The US News issue is the first devoted solely to pediatric care. In the past, pediatric care was included in the magazine’s “Best Hospitals” issue, with a score based solely on reputation. US News officials said they decided to publish a separate issue devoted to children’s hospitals after revamping their evaluation methodology by surveying hospitals on a series of measures to arrive at a more analytical score.

“The rankings, like their adult Best Hospitals counterparts, now reflect a three-part mix of reputation, death rate, and care-related factors such as volume, nursing care, advanced technology, and recognition by outside organizations,” according to the publication.

The top ranked children’s hospitals for 2007 are:

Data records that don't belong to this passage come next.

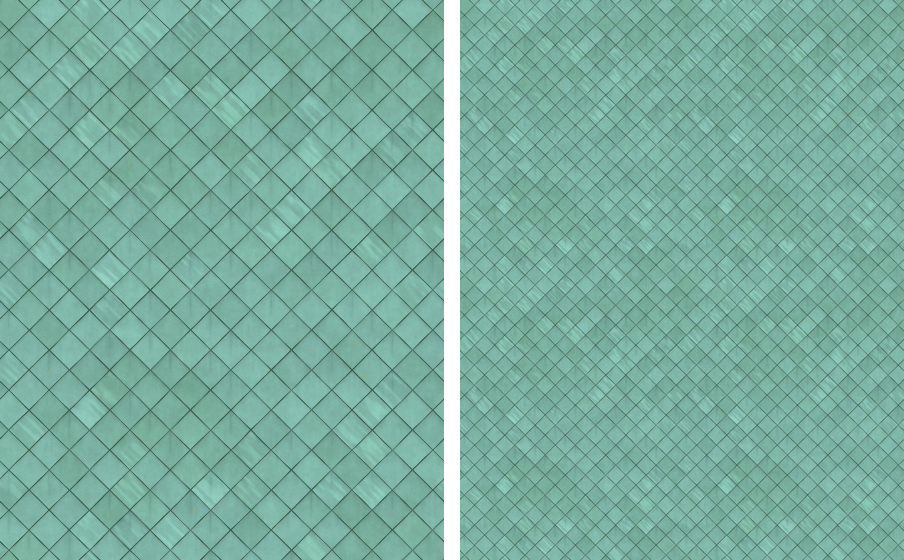
Left: one tile. Right: repeated 2 by 2.
Reproduce this texture procedurally as a Shadertoy shader.

```glsl
#define REPEATS vec2(11.0, 14.0)
#define PHASE vec2(0.22, 0.25)
#define SEAM_WIDTH 0.034
#define SEAM_WANDER 0.022
#define TILE_CONTRAST 0.075
#define SHADE_DEPTH 0.10
#define STREAK_SHARE 0.17
#define CREASE_SHARE 0.22
#define SCRATCH_SHARE 0.05
#define GREEN_PATINA vec3(0.470, 0.682, 0.605)
#define BLUE_PATINA vec3(0.503, 0.722, 0.673)
#define SEAM_COLOR vec3(0.225, 0.350, 0.280)

float hash(vec2 p) {
    vec3 q = fract(p.xyx * 0.1031);
    q += dot(q, q.yzx + 33.33);
    return fract((q.x + q.y) * q.z);
}

// Value noise that wraps after a whole number of cells
float noise(vec2 p, vec2 period) {
    vec2 i = floor(p), f = fract(p);
    f = f * f * (3.0 - 2.0 * f);
    vec2 lo = mod(i, period), hi = mod(i + 1.0, period);
    return mix(mix(hash(lo), hash(vec2(hi.x, lo.y)), f.x),
               mix(hash(vec2(lo.x, hi.y)), hash(hi), f.x), f.y);
}

float canvasNoise(vec2 uv, vec2 cells) {
    return noise(uv * cells, cells);
}

void mainImage(out vec4 fragColor, in vec2 fragCoord) {
    vec2 uv = fragCoord / iResolution.xy;
    float pixel = length(REPEATS / iResolution.xy);

    // Diagonal lattice with slightly uneven seams
    vec2 p = uv * REPEATS - PHASE;
    vec2 wander = vec2(canvasNoise(uv, REPEATS * 2.0),
                       canvasNoise(uv + 0.37, REPEATS * 2.0)) - 0.5;
    vec2 lattice = vec2(p.x + p.y, p.x - p.y) + wander * SEAM_WANDER;
    vec2 cell = floor(lattice), f = lattice - cell;
    vec2 id = mod(vec2(cell.x + cell.y, cell.x - cell.y), REPEATS * 2.0);
    vec2 local = vec2(f.x + f.y - 1.0, f.x - f.y) * 0.5;

    // Patina: tone per sheet over broad weathering
    float broad = canvasNoise(uv, vec2(3.0, 4.0));
    float mottle = canvasNoise(uv, REPEATS * 3.0) * 0.6
                 + canvasNoise(uv, REPEATS * 8.0) * 0.4;
    float grain = canvasNoise(uv, REPEATS * 24.0);
    float runoff = canvasNoise(uv, REPEATS * vec2(14.0, 2.0));
    float hue = 0.55 + (hash(id + 41.0) - 0.5) * 0.8
              + (broad - 0.5) * 0.5 + (mottle - 0.5) * 0.5;
    vec3 color = mix(GREEN_PATINA, BLUE_PATINA, clamp(hue, 0.0, 1.0));
    float tone = 1.0 + (hash(id + 83.0) - 0.5) * TILE_CONTRAST
               + (mottle - 0.5) * 0.06 + (grain - 0.5) * 0.035
               + (runoff - 0.5) * 0.03;

    // Shade under the upper edges, light along the lower ones
    float upper = min(1.0 - f.x, f.y);
    float lower = min(f.x, 1.0 - f.y);
    float depth = SHADE_DEPTH * mix(0.4, 1.3, hash(id + 127.0));
    tone -= depth * exp(-upper * 11.0);
    tone += 0.035 * exp(-lower * 12.0);

    // Pale rubbed streaks along one diagonal
    float streaked = step(hash(id + 171.0), STREAK_SHARE);
    float streak = noise(vec2(f.x * 9.0, f.y * 1.5) + id * 7.0, vec2(1024.0));
    tone += streaked * 0.10 * (smoothstep(0.35, 0.85, streak) - 0.15);

    // Dark vertical crease running down from the upper corner
    float creased = step(hash(id + 219.0), CREASE_SHARE);
    float crease = exp(-abs(local.x + 0.02 * (mottle - 0.5)) * 22.0);
    tone -= creased * 0.10 * crease * smoothstep(-0.35, 0.25, local.y);
    color *= tone;

    // Small straw-coloured scratches
    vec2 spot = (vec2(hash(id + 263.0), hash(id + 307.0)) - 0.5) * 0.4;
    vec2 d = local - spot;
    d.x -= d.y * (hash(id + 347.0) - 0.5) * 0.7;
    float scratch = smoothstep(0.010 + pixel * 0.4, 0.004, abs(d.x))
                  * smoothstep(0.09, 0.05, abs(d.y));
    scratch *= step(hash(id + 389.0), SCRATCH_SHARE);
    color = mix(color, vec3(0.62, 0.68, 0.46), scratch * 0.6);

    // Seams of varying width and strength
    vec2 edge = min(f, 1.0 - f);
    float wear = canvasNoise(uv, REPEATS * 4.0);
    float halfWidth = SEAM_WIDTH * 0.5 * mix(0.75, 1.3, wear);
    vec2 seams = 1.0 - smoothstep(halfWidth - pixel * 0.5,
                                  halfWidth + pixel * 0.5, edge);
    float seam = max(seams.x, seams.y) * mix(0.75, 1.0, wear);
    float grime = exp(-min(edge.x, edge.y) * 32.0) * 0.16;
    color = mix(color, SEAM_COLOR, max(seam, grime));

    fragColor = vec4(color, 1.0);
}
```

1 Children’s Hospital of Philadelphia
2 Children’s Hospital Boston
3 Johns Hopkins Hospital, Baltimore
4 Children’s Hospital, Denver
5 Rainbow Babies and Children’s Hospital, Cleveland
6 Texas Children’s Hospital, Houston
7 Cincinnati Children’s Hospital Medical Center
8 New York-Presbyterian University Hospital of Columbia and Cornell
9 Children’s Hospital and Regional Medical Center, Seattle
10 Lucile Packard Children’s Hospital
11 Children’s National Medical Center, Washington, D.C.
12 Columbus Children’s Hospital
13 Children’s Hospital of Pittsburgh
14 Children’s Healthcare of Atlanta
15 St. Louis Children’s Hospital
16 UCSF Children’s Hospital, San Francisco
17 Children’s Hospital Los Angeles
18 Primary Children’s Medical Center, Salt Lake City, Utah
19 Duke University Medical Center, Durham, North Carolina
20 St. Jude Children’s Research Hospital, Memphis
21 Mattel Children’s Hospital at UCLA, Los Angeles
22 Univ. of Mich. C.S. Mott Children’s Hosp., Ann Arbor
23 Vanderbilt University Medical Center, Nashville
24 Long Island Jewish Medical Center, New Hyde Park, N.Y.
25 Children’s Memorial Hospital, Chicago
26 Miami Children’s Hospital
27 Children’s Hospitals and Clinics of Minnesota, Minneapolis
28 Children’s Medical Center Dallas
29 Mayo Clinic, Rochester, Minnesota
30 Children’s Hospital of Wisconsin, Milwaukee

One of the nation’s top children’s hospitals, UCSF Children’s Hospital creates an environment where children and their families find compassionate care at the healing edge of scientific discovery, with more than 150 experts in 50 medical specialties serving patients throughout Northern California and beyond. The hospital admits about 5,000 children each year, including 1,600 babies born there.

UCSF is a leading university that advances health worldwide by conducting advanced biomedical research, educating graduate students in the life sciences and health professions, and providing complex patient care.